Guam parkinsonism-dementia (G-PD) is a progressive and fatal neurodegenerative disorder among the native inhabitants of the Mariana Islands that manifests clinically with parkinsonism as well as dementia. Neuropathologically, G-PD is characterized by abundant neurofibrillary tangles composed of hyperphosphorylated tau, marked deposition of transactive response DNA-binding protein 43 kDa (TDP-43), and neuronal loss. The mechanisms that underlie neurodegeneration in G-PD are poorly understood. Here, we report that the unfolded protein response (UPR) is activated in G-PD brains. Specifically, we show that the endoplasmic reticulum (ER) chaperone binding immunoglobulin protein/glucose-regulated protein 78 kDa and phosphorylated (activated) ER stress sensor protein kinase RNA-like ER kinase accumulate in G-PD brains. Furthermore, proteinaceous aggregates in G-PD brains are found to contain several proteins related to the ubiquitin-proteasome system (UPS) and the autophagy pathway, two major mechanisms for intracellular protein degradation. In particular, a mutant ubiquitin (UBB+1), whose presence is a marker for UPS dysfunction, is shown to accumulate in G-PD brains. We demonstrate that UBB+1 is a potent modifier of TDP-43 aggregation and cytotoxicity in vitro. Overall, these data suggest that UPR activation and intracellular proteolytic pathways are intimately connected with the accumulation of aggregated proteins in G-PD.

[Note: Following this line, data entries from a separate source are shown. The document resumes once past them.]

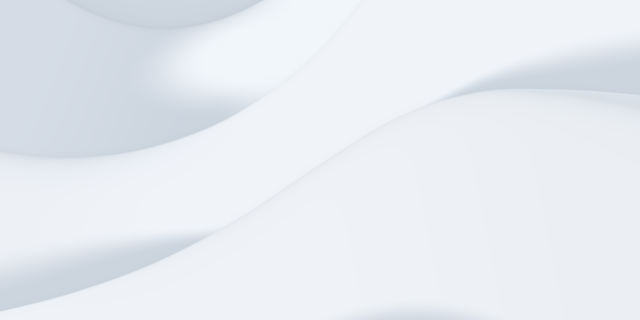
Write a Shadertoy shader that draws this background.

```glsl
// Pale overlapping paper waves with soft folds between them.
// Each sheet lies below a smooth spline or parabola; sheets are painted from
// back to front, and feathered bands above or below the rims give the shading.

const vec3 SHADE     = vec3(0.800, 0.833, 0.872);
const vec3 SHADE_SKY = vec3(0.835, 0.864, 0.902);
const vec3 HIGHLIGHT = vec3(0.945, 0.965, 0.982);
const vec3 MIDDLE    = vec3(0.940, 0.955, 0.974);
const vec3 FRONT     = vec3(0.936, 0.951, 0.967);
const vec3 FRONT_FAR = vec3(0.920, 0.935, 0.952);
const vec3 LIP       = vec3(0.845, 0.873, 0.905);

const float KNOT_STEP = 0.25;      // spacing of spline knots, first at -KNOT_STEP
const vec2 GLOW_CENTER = vec2(0.833, 0.844);
const vec2 GLOW_RADIUS = vec2(0.365, 0.143);
const vec2 GLOW_AXIS = vec2(0.97, 0.24);
const float RIM_WIDTH = 0.008;
const float RIM_DARKNESS = 0.03;

// Rim heights in units of the canvas height
const float UPPER_RIM[11] = float[11](
    0.609, 0.529, 0.508, 0.547, 0.651, 0.844, 1.156, 1.52, 1.91, 2.3, 2.7);
const float LOWER_RIM[11] = float[11](
    -0.021, 0.026, 0.091, 0.185, 0.318, 0.484, 0.635, 0.713, 0.720, 0.703, 0.674);

// Catmull-Rom height through evenly spaced knots
float splineHeight(float knots[11], float x) {
    float s = clamp(x / KNOT_STEP, 0.0, 7.999);
    int i = int(s);
    float t = s - float(i);
    float a = knots[i], b = knots[i + 1], c = knots[i + 2], d = knots[i + 3];
    return b + 0.5 * t * (c - a + t * (2.0 * a - 5.0 * b + 4.0 * c - d
             + t * (3.0 * (b - c) + d - a)));
}

// Antialiased coverage of the side below a rim
float below(float d) {
    float w = max(fwidth(d), 0.0001);
    return 1.0 - smoothstep(-w, w, d);
}

// Feathered fill below an edge
float softBelow(float d, float feather) {
    return 1.0 - smoothstep(-feather, feather, d);
}

// Shading that decays downward from a rim, at most one
float fadeUnder(float d, float depth) {
    return exp(min(d, 0.0) / depth);
}

// Thin dark line that fades away from a rim
float rimLine(float d) {
    return RIM_DARKNESS * exp(-abs(d) / RIM_WIDTH);
}

void mainImage(out vec4 fragColor, in vec2 fragCoord) {
    vec2 p = fragCoord / iResolution.y;
    p.x *= 2.0 * iResolution.y / iResolution.x;

    // Signed heights above each rim
    float arc = p.y - (0.9115 + 0.937 * (p.x - 0.515) * (p.x - 0.515));
    float upper = p.y - splineHeight(UPPER_RIM, p.x);
    float lower = p.y - splineHeight(LOWER_RIM, p.x);
    float lipGap = max((p.x - 1.3) / 0.7, 0.0);
    float front = lower + 0.039 * lipGap * lipGap;

    // Back sheet with a tilted glow opening to the right
    vec2 q = p - GLOW_CENTER;
    q = vec2(dot(q, GLOW_AXIS), dot(q, vec2(-GLOW_AXIS.y, GLOW_AXIS.x)));
    float glow = 1.0 - smoothstep(0.5, 1.27, length(q / GLOW_RADIUS));
    float open = smoothstep(0.66, 0.95, p.x);
    float lit = 1.0 - (1.0 - glow) * (1.0 - open);
    vec3 back = mix(SHADE_SKY, SHADE, smoothstep(0.1, 0.75, p.x + 0.4 * (0.9 - p.y)));
    vec3 color = mix(back, HIGHLIGHT, lit);
    color -= rimLine(arc);

    // Shaded disc beyond the arc
    vec3 disc = mix(SHADE, SHADE_SKY, smoothstep(0.0, 0.12, arc) * 0.3);
    color = mix(disc - rimLine(arc), color, below(arc));

    // Middle sheet, shaded under its rim on the left
    float leftFade = 1.0 - smoothstep(0.1, 0.8, p.x);
    vec3 middle = mix(MIDDLE, SHADE_SKY, 0.8 * leftFade * fadeUnder(upper, 0.035));
    middle -= 0.01 * (1.0 - smoothstep(0.0, 0.5, p.x));

    // Feathered folds resting on the lower rim at both ends
    float bend = max(p.x - 0.15, 0.0);
    float leftFold = 0.125 - 0.47 * bend * bend;
    float rightFold = 0.24 * (p.x - 1.36);
    float leftFeather = mix(0.075, 0.028, smoothstep(0.0, 0.65, p.x));
    float rightFeather = mix(0.018, 0.06, smoothstep(1.35, 1.9, p.x));
    float fold = p.x < 1.0 ? softBelow(lower - leftFold, leftFeather)
                           : softBelow(lower - rightFold, rightFeather);
    middle = mix(middle, SHADE, fold);
    middle -= 0.5 * rimLine(lower);
    color = mix(color - 0.7 * rimLine(upper), middle - 0.6 * rimLine(upper), below(upper));

    // Thin lip between the lower rim and the front sheet
    color = mix(color, LIP + 0.02 * fadeUnder(lower, 0.008), below(lower));

    // Front sheet with a shaded crest and a fold at the bottom
    vec3 sheet = mix(FRONT, FRONT_FAR, smoothstep(1.0, 2.1, p.x + 0.2 * p.y));
    float crest = smoothstep(1.3, 2.0, p.x);
    sheet = mix(sheet, LIP, 0.85 * crest * fadeUnder(front, 0.035));
    sheet -= 0.018 * (1.0 - crest) * smoothstep(0.1, 0.7, p.x) * fadeUnder(front, 0.03);
    float hump = 0.025 - 0.7 * (p.x - 1.3) * (p.x - 1.3);
    sheet = mix(sheet, SHADE, softBelow(p.y - hump, 0.045));
    color = mix(color, sheet - 0.4 * rimLine(front), below(front));

    fragColor = vec4(clamp(color, 0.0, 1.0), 1.0);
}
```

|Journal||Journal of Neuropathology & Experimental Neurology|
|Publication status||Published - 2020|